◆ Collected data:
== == ==

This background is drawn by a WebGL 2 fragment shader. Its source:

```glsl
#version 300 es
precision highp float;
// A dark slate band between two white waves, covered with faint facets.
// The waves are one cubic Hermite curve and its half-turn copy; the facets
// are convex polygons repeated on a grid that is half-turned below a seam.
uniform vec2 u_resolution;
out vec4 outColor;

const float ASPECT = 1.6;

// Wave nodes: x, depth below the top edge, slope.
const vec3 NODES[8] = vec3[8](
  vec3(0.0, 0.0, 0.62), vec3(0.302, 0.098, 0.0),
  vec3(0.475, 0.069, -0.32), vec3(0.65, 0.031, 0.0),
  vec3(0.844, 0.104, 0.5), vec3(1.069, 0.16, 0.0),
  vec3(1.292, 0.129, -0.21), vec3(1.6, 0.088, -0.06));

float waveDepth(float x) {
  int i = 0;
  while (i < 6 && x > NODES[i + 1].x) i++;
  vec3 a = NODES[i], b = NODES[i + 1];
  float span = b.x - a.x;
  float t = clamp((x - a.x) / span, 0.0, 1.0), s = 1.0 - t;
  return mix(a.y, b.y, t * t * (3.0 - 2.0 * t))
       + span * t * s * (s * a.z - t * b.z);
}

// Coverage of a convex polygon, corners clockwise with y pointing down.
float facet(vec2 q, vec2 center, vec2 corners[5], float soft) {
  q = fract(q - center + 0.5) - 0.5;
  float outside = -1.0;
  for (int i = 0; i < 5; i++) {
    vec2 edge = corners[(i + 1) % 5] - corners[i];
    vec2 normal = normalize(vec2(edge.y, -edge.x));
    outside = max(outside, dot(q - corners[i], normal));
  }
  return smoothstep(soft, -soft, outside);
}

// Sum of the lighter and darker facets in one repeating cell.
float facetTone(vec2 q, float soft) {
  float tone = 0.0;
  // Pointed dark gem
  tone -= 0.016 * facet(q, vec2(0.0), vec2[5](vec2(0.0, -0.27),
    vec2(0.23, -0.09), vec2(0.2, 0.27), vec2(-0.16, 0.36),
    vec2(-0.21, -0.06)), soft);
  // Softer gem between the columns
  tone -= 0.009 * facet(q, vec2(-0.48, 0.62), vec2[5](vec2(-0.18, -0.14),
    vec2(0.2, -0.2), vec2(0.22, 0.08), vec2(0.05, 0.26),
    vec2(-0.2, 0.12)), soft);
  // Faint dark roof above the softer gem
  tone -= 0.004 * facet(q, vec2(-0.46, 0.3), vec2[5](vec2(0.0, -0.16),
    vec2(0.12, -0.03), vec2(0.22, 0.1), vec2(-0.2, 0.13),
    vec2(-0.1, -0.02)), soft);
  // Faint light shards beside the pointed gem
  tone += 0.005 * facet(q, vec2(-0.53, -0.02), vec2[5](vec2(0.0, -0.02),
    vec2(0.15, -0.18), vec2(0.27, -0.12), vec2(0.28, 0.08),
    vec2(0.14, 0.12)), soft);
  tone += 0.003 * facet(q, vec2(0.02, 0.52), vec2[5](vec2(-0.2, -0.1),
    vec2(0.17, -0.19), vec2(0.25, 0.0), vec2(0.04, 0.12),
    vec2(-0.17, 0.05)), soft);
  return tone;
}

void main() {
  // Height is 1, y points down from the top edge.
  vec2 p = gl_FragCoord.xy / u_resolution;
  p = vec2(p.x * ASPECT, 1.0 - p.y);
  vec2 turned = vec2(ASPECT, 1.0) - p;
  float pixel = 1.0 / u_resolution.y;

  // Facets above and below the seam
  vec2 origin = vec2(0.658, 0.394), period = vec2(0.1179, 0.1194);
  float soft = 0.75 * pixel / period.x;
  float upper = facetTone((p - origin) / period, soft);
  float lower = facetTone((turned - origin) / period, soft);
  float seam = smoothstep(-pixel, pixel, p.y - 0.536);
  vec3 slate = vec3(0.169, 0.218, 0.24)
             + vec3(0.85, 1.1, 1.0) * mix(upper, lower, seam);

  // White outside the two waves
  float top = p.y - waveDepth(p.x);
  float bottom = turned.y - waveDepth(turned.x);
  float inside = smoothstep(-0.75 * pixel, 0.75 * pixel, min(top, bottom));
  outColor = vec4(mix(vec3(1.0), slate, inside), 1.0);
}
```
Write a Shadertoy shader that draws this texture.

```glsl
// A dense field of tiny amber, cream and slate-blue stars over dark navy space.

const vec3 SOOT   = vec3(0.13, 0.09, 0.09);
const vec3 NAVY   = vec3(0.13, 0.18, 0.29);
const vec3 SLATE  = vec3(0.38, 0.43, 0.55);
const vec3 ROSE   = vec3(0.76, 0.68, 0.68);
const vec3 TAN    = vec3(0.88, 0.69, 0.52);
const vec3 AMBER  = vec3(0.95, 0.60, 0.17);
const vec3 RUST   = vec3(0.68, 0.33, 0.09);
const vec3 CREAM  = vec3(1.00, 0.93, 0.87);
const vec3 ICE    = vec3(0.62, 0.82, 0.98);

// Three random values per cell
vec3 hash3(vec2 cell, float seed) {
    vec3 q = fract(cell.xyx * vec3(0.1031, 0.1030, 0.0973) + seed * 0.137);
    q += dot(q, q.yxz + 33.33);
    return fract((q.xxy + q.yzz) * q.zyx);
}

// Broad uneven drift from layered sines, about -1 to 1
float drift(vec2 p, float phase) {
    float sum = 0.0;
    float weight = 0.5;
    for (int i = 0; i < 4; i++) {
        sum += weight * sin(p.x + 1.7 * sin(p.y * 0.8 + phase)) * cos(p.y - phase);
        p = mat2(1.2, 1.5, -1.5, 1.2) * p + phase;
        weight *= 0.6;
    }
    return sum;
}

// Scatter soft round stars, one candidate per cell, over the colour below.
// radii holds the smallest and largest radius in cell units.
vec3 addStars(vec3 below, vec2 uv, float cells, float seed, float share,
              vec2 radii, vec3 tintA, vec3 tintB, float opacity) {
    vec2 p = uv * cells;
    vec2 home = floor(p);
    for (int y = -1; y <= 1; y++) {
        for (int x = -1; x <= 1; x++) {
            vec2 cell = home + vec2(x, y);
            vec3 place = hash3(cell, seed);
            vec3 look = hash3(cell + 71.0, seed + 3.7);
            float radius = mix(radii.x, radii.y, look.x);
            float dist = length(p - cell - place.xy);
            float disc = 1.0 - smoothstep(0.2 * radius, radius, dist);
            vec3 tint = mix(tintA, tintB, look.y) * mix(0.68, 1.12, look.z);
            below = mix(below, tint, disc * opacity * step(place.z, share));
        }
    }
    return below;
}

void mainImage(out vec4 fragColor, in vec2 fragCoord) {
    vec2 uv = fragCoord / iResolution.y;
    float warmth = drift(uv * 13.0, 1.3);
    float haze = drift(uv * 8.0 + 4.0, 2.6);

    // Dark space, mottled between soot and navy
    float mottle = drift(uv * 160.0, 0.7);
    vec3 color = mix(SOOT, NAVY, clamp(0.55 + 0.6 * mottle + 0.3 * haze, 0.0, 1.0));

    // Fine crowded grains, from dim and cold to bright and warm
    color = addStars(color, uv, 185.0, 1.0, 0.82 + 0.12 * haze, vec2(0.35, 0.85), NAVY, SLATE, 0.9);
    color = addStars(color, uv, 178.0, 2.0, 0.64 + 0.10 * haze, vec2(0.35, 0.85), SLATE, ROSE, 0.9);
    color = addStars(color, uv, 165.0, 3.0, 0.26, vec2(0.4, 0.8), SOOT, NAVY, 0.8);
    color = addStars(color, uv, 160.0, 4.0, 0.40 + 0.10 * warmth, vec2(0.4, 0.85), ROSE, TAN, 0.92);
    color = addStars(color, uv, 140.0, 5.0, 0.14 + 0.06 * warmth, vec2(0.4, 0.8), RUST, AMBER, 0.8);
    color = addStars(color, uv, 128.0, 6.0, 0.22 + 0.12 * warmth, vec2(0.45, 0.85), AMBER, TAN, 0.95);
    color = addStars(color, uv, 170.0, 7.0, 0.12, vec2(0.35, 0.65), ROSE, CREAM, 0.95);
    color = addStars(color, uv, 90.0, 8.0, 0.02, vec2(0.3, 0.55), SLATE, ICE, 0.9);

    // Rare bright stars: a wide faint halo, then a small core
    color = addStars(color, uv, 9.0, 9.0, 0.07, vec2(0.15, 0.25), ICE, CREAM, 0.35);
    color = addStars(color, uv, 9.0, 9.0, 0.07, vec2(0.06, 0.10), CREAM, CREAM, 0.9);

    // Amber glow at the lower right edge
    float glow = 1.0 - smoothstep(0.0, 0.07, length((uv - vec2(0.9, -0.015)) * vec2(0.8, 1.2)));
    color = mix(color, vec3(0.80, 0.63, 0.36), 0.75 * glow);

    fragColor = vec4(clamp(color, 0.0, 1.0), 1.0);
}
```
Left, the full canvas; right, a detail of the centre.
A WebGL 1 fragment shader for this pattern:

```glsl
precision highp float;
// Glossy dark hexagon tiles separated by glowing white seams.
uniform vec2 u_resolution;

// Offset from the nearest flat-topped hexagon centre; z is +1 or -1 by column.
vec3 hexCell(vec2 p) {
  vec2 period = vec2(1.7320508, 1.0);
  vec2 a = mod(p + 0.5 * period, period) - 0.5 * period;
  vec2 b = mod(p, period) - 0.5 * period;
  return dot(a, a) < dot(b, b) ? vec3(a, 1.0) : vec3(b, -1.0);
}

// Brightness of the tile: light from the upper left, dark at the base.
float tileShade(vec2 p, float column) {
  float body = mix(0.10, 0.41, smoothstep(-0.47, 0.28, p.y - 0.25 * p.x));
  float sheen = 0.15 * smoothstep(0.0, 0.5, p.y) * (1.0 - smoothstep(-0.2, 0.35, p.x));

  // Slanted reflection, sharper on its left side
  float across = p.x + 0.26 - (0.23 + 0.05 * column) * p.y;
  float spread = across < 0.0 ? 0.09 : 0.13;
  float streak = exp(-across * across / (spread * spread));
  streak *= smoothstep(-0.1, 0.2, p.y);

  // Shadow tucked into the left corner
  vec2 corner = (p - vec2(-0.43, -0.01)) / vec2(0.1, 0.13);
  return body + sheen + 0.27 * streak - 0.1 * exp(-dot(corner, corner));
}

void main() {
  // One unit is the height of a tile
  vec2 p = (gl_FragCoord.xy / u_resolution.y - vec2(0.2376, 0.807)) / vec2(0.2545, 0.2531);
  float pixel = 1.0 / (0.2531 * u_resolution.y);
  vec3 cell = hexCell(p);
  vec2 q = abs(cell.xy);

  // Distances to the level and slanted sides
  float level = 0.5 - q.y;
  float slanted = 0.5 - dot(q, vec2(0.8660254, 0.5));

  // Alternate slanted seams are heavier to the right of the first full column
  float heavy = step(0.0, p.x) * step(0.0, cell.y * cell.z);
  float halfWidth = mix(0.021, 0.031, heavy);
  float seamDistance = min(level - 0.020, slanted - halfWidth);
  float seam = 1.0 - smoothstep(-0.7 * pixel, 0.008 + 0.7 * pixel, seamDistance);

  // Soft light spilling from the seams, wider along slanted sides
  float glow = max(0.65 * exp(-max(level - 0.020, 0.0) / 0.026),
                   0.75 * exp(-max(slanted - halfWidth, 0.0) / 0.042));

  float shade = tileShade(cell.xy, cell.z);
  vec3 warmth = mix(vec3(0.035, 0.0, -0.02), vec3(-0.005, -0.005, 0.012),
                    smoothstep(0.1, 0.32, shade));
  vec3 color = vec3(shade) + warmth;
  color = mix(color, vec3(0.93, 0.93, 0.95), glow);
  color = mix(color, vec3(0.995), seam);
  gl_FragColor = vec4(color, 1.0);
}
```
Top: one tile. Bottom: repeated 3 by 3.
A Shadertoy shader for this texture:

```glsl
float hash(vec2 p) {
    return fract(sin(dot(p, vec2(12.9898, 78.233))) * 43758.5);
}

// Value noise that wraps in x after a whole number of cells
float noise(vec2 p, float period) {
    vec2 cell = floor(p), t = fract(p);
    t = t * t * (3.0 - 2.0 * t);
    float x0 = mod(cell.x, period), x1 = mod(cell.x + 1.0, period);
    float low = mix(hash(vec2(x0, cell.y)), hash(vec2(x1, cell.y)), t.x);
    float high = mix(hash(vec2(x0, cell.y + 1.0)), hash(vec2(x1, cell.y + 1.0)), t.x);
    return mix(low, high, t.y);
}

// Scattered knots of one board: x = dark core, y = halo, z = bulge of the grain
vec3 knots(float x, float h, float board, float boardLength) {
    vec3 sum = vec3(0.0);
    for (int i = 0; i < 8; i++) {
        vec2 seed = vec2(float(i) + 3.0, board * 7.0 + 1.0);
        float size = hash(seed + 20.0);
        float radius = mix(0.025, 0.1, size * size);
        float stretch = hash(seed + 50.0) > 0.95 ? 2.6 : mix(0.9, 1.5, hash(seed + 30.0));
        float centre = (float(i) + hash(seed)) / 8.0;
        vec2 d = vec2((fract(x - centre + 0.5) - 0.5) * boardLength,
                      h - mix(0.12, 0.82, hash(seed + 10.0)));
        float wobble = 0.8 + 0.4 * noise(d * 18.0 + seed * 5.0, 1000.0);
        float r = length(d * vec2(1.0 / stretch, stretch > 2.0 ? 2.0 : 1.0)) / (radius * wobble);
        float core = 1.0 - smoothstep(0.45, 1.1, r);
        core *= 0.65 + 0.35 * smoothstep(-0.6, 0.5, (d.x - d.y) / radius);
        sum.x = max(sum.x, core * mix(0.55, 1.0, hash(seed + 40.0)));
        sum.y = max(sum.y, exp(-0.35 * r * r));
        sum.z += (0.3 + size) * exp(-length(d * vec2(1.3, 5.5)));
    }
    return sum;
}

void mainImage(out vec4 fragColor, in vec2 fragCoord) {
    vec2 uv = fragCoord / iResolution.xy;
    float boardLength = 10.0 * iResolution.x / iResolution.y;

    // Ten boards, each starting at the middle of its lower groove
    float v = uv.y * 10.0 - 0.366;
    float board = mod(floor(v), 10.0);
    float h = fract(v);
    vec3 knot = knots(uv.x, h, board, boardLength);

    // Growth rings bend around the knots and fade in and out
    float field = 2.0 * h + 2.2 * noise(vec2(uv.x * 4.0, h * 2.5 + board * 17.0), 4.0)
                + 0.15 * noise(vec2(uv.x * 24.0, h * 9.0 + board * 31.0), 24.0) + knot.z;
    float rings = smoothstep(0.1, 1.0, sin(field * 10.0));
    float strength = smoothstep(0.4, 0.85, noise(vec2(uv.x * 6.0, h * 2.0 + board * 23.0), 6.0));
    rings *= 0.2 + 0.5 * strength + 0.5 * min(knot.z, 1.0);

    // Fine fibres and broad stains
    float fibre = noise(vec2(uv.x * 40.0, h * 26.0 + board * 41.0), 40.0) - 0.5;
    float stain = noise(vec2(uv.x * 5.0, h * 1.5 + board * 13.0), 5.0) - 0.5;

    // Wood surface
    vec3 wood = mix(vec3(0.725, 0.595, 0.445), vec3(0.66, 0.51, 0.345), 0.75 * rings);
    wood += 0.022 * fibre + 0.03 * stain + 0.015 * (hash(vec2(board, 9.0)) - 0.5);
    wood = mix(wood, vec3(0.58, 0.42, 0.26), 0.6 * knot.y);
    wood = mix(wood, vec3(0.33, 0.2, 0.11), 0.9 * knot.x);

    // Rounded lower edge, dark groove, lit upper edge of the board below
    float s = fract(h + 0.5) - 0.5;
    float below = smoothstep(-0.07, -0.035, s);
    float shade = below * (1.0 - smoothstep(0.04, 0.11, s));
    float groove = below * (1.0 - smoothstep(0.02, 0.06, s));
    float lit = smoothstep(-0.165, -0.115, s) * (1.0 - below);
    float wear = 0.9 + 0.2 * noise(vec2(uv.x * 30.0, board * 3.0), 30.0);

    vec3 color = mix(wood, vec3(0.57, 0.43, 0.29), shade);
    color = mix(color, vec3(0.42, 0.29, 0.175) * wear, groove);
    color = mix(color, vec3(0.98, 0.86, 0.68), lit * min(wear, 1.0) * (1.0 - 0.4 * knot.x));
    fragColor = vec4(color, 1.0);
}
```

== == ==

Where a line of the data above includes the string "fract", pull it out.

  q = fract(q - center + 0.5) - 0.5;
    vec3 q = fract(cell.xyx * vec3(0.1031, 0.1030, 0.0973) + seed * 0.137);
    return fract((q.xxy + q.yzz) * q.zyx);
    return fract(sin(dot(p, vec2(12.9898, 78.233))) * 43758.5);
    vec2 cell = floor(p), t = fract(p);
        vec2 d = vec2((fract(x - centre + 0.5) - 0.5) * boardLength,
    float h = fract(v);
    float s = fract(h + 0.5) - 0.5;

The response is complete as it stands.